What is required: Tally the lines in the records underneath that contain the string "height", and state the figure by itself.

(Saved entries)
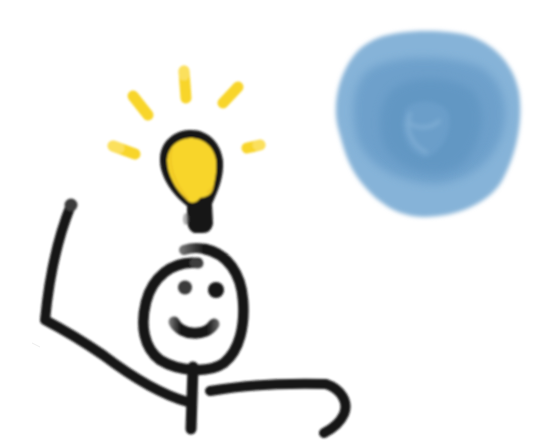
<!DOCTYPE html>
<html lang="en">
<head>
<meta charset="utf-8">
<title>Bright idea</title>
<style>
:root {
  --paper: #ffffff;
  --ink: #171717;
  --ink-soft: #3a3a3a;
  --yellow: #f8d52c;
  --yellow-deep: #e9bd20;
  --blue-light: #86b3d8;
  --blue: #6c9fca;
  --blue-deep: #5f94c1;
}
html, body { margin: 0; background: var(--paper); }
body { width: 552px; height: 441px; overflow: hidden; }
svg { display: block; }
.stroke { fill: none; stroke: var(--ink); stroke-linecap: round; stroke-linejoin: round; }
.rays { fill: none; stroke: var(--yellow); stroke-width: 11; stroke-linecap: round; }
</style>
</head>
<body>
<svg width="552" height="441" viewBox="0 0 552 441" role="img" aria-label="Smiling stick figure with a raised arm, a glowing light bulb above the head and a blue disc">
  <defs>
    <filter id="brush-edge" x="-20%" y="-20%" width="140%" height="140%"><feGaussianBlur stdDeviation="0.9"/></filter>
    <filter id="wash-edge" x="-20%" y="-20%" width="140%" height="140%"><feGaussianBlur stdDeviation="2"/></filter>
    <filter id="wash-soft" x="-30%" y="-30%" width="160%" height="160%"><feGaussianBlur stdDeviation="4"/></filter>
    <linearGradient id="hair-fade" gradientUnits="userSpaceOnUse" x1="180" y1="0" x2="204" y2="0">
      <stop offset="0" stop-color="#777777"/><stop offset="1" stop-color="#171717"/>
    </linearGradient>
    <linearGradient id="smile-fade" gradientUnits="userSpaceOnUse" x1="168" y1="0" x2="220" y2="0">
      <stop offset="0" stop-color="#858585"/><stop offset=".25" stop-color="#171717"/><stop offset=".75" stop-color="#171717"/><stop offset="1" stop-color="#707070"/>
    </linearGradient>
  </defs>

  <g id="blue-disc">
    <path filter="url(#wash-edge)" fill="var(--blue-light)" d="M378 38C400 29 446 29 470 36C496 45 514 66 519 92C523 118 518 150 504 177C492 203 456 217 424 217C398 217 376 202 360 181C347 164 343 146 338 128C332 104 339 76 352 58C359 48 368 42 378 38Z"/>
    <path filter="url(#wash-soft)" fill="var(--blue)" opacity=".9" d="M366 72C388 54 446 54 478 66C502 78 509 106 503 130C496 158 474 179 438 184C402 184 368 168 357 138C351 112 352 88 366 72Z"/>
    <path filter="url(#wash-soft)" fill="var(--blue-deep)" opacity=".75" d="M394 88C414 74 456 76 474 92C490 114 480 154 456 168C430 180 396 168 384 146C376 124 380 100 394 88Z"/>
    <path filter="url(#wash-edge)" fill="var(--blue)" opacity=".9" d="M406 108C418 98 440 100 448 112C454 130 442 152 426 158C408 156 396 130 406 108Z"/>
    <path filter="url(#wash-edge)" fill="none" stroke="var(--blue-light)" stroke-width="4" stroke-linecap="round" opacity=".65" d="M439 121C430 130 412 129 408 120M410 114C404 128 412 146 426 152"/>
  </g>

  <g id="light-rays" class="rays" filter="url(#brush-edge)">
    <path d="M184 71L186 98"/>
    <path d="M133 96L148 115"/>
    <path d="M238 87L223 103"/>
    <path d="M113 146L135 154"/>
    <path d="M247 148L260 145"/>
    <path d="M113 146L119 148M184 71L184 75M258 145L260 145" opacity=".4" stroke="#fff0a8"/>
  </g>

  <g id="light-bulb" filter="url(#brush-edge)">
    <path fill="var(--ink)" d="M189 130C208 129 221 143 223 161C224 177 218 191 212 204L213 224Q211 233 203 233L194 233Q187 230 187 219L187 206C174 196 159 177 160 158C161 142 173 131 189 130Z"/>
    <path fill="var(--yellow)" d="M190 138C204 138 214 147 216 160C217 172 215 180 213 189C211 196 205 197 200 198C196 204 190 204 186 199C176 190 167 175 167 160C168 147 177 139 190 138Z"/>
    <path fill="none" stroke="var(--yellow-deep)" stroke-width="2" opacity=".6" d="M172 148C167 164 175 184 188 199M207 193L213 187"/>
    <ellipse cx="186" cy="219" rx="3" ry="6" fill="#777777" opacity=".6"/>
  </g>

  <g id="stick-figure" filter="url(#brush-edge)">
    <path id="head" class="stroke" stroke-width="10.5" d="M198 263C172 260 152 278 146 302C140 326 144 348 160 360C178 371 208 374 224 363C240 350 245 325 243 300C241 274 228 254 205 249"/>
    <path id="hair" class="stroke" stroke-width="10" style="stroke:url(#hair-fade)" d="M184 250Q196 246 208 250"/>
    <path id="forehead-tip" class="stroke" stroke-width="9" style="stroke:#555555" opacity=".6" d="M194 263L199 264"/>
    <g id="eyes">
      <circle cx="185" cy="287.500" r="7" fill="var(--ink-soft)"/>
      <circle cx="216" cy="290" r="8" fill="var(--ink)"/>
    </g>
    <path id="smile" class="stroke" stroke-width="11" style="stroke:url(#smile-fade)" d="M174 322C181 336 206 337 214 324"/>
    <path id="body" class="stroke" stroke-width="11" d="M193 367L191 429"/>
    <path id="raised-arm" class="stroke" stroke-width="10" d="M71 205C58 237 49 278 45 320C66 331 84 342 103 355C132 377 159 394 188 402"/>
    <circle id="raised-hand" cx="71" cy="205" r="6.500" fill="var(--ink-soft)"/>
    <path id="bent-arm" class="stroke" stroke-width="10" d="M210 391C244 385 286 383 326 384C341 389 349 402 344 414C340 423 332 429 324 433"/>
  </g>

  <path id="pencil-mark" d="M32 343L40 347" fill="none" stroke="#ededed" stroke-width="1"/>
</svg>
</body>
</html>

...

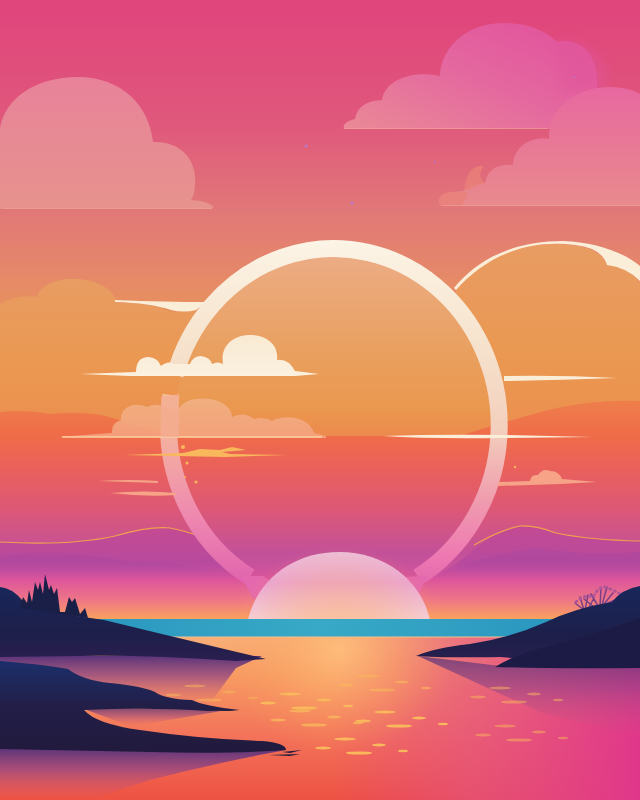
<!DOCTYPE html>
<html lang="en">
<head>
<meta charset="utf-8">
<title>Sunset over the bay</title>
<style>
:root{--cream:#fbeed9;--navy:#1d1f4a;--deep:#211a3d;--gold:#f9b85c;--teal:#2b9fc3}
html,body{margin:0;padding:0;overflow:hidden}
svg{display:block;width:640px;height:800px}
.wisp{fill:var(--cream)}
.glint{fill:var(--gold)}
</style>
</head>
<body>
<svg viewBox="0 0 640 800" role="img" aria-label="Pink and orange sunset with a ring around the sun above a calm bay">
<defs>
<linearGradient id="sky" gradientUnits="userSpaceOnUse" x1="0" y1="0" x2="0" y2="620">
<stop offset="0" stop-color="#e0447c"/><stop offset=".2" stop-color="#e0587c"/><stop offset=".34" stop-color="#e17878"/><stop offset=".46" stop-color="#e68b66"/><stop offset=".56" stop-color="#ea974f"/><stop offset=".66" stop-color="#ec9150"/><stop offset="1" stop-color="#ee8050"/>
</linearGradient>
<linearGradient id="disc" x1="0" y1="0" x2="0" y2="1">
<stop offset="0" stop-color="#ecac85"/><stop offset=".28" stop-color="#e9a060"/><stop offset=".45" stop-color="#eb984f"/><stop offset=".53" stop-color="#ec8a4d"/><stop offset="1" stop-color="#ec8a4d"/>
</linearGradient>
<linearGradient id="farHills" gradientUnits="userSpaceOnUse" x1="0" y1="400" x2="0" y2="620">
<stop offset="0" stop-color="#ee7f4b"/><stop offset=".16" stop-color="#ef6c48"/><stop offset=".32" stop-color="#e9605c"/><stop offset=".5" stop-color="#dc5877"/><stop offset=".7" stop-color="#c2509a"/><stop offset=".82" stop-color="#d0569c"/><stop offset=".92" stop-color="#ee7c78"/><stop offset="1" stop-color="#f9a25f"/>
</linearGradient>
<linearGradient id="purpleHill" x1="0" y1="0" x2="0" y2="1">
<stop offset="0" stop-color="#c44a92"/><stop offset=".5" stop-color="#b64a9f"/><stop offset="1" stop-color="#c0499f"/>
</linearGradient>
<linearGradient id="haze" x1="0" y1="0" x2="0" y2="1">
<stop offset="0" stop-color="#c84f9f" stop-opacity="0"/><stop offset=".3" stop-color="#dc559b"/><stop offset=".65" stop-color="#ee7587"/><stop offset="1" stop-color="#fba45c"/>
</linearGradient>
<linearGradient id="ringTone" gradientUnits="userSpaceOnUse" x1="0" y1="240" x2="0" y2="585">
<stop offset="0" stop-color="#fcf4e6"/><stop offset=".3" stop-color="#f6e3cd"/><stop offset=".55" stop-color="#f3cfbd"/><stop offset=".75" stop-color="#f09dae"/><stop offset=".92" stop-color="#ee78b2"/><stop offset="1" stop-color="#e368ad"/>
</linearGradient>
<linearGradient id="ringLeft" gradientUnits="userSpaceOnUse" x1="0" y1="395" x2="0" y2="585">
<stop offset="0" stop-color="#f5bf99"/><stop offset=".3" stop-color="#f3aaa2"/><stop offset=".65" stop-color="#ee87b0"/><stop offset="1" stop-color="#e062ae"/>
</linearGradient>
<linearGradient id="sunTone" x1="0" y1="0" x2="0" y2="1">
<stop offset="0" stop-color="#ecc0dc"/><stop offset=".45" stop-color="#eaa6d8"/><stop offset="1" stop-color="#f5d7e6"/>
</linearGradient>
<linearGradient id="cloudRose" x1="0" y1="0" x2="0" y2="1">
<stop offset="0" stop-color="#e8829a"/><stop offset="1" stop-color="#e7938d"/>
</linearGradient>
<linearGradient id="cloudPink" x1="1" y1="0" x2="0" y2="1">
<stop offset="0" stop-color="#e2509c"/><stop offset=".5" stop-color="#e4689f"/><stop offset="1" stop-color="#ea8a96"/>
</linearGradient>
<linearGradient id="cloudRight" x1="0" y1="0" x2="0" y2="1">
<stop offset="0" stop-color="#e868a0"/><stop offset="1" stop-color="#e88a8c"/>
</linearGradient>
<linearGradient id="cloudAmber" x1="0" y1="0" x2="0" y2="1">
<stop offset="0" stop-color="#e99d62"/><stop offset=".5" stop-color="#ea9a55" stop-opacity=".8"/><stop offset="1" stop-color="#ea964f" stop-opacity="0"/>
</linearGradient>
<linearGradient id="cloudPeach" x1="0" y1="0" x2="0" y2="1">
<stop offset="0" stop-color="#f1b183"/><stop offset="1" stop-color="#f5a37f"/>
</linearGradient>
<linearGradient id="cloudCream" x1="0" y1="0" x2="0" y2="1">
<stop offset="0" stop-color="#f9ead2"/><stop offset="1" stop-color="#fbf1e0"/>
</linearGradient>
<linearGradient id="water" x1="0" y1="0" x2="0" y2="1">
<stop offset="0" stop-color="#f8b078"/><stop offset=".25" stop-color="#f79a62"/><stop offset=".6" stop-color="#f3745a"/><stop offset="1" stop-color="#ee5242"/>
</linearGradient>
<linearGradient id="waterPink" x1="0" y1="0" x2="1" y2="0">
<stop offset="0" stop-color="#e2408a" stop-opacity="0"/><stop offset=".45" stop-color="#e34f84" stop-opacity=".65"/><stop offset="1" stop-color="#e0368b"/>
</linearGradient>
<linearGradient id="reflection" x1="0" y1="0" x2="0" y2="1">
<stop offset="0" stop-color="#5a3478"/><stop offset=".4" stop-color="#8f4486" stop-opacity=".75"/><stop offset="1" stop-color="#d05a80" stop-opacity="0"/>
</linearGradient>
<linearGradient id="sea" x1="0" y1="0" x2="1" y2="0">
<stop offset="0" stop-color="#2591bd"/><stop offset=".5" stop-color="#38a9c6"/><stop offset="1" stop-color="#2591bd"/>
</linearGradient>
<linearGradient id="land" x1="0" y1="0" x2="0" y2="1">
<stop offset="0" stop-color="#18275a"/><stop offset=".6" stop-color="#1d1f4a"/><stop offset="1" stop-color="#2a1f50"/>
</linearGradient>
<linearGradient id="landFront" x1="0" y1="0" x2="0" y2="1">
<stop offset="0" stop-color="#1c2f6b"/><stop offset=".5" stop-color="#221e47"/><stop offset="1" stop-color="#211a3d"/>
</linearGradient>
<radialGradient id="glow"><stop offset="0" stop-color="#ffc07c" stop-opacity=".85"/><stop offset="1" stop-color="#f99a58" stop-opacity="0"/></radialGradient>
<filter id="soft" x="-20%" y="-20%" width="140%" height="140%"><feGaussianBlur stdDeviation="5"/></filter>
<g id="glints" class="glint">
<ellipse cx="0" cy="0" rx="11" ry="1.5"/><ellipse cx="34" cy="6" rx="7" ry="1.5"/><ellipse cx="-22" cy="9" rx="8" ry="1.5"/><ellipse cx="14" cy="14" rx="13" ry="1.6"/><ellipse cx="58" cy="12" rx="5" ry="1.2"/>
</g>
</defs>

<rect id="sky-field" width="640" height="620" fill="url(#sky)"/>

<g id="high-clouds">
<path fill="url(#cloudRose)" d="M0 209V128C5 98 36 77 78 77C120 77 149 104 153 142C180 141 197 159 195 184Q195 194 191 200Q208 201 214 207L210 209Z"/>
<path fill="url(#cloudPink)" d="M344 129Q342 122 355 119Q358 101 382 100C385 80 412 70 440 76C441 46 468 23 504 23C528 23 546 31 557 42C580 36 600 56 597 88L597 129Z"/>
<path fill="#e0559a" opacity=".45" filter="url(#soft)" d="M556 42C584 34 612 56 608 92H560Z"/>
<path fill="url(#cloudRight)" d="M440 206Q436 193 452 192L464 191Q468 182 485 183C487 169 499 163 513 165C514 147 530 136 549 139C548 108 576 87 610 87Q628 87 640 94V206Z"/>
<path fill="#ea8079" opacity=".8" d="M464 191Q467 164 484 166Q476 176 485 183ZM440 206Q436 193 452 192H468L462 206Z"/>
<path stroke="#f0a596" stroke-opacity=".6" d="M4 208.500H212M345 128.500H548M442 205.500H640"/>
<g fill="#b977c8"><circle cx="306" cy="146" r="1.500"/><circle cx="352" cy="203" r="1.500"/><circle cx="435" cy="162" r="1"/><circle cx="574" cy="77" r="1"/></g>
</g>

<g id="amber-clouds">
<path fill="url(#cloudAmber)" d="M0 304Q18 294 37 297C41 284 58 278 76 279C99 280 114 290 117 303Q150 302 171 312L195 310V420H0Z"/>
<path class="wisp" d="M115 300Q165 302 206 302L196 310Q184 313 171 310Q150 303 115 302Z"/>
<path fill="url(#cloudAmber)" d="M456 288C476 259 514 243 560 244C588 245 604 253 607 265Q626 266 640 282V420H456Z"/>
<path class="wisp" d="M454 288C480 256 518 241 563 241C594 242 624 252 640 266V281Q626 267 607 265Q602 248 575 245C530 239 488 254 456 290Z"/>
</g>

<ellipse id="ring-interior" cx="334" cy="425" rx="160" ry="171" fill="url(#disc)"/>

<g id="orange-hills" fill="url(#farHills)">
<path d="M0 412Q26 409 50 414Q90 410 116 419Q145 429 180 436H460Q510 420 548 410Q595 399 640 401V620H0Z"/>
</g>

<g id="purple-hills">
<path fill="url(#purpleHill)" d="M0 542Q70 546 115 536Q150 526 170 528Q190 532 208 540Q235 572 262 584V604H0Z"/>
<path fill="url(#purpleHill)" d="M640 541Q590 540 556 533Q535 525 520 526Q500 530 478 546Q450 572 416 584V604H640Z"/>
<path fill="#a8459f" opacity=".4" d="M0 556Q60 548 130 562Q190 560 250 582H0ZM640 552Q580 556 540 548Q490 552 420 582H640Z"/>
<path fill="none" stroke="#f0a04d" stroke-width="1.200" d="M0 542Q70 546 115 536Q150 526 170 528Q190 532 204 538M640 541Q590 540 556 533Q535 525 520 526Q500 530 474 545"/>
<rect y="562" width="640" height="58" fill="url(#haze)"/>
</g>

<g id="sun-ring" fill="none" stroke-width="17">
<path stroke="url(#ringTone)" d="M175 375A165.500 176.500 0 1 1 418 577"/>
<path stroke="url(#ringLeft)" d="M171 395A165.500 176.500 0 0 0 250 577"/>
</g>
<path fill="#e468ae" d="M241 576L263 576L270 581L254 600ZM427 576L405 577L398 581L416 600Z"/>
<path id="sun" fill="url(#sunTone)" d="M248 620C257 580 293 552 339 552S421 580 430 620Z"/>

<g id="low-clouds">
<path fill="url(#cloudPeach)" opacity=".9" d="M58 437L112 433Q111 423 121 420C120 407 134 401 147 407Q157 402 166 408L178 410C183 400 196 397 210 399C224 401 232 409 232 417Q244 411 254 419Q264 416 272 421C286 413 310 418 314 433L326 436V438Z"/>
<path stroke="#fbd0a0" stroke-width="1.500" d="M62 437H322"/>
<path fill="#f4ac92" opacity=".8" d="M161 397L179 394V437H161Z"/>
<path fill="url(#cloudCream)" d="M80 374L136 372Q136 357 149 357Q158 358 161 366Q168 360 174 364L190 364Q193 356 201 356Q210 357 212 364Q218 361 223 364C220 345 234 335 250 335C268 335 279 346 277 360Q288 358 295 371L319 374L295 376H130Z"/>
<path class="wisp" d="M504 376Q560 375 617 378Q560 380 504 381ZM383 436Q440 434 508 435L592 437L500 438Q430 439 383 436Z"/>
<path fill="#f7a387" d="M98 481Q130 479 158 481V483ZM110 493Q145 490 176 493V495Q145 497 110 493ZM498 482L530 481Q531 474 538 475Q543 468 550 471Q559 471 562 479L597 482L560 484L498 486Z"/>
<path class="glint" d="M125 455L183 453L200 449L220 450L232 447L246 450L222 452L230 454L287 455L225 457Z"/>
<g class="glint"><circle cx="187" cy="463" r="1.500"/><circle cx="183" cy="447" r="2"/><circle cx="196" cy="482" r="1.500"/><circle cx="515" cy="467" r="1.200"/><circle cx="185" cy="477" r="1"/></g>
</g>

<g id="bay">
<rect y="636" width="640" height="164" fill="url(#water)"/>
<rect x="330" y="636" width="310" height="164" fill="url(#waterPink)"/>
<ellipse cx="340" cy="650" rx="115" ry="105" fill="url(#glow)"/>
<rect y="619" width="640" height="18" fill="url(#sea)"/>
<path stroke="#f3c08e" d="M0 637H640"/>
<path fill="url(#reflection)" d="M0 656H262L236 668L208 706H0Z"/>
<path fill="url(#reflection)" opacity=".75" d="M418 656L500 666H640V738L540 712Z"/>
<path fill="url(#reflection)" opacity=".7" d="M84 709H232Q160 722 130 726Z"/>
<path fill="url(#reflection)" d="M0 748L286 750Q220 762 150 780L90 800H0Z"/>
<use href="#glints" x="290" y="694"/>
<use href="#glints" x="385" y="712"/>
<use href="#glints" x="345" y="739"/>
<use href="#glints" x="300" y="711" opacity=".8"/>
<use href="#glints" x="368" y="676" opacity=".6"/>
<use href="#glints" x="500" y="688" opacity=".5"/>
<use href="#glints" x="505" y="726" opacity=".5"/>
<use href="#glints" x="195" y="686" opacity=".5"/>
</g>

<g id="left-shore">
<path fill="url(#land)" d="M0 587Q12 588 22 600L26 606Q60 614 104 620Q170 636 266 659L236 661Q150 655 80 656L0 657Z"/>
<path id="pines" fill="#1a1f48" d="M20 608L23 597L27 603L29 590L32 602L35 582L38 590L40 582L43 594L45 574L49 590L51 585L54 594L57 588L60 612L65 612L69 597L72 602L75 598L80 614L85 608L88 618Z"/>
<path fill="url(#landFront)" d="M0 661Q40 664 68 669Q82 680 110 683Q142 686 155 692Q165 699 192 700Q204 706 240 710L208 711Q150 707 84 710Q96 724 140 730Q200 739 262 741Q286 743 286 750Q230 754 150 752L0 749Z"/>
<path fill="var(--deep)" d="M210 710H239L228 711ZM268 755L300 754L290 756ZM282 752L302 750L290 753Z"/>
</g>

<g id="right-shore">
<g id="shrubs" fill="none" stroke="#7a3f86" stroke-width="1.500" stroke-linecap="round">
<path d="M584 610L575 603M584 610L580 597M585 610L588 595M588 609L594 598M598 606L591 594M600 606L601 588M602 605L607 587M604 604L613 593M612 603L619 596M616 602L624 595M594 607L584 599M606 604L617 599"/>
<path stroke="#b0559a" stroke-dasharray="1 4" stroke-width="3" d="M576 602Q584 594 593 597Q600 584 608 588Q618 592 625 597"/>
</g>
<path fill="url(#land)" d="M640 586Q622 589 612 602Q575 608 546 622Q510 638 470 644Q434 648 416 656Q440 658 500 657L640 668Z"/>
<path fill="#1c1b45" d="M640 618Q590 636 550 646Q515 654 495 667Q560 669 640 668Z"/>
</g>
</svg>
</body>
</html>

Solution to this problem: 12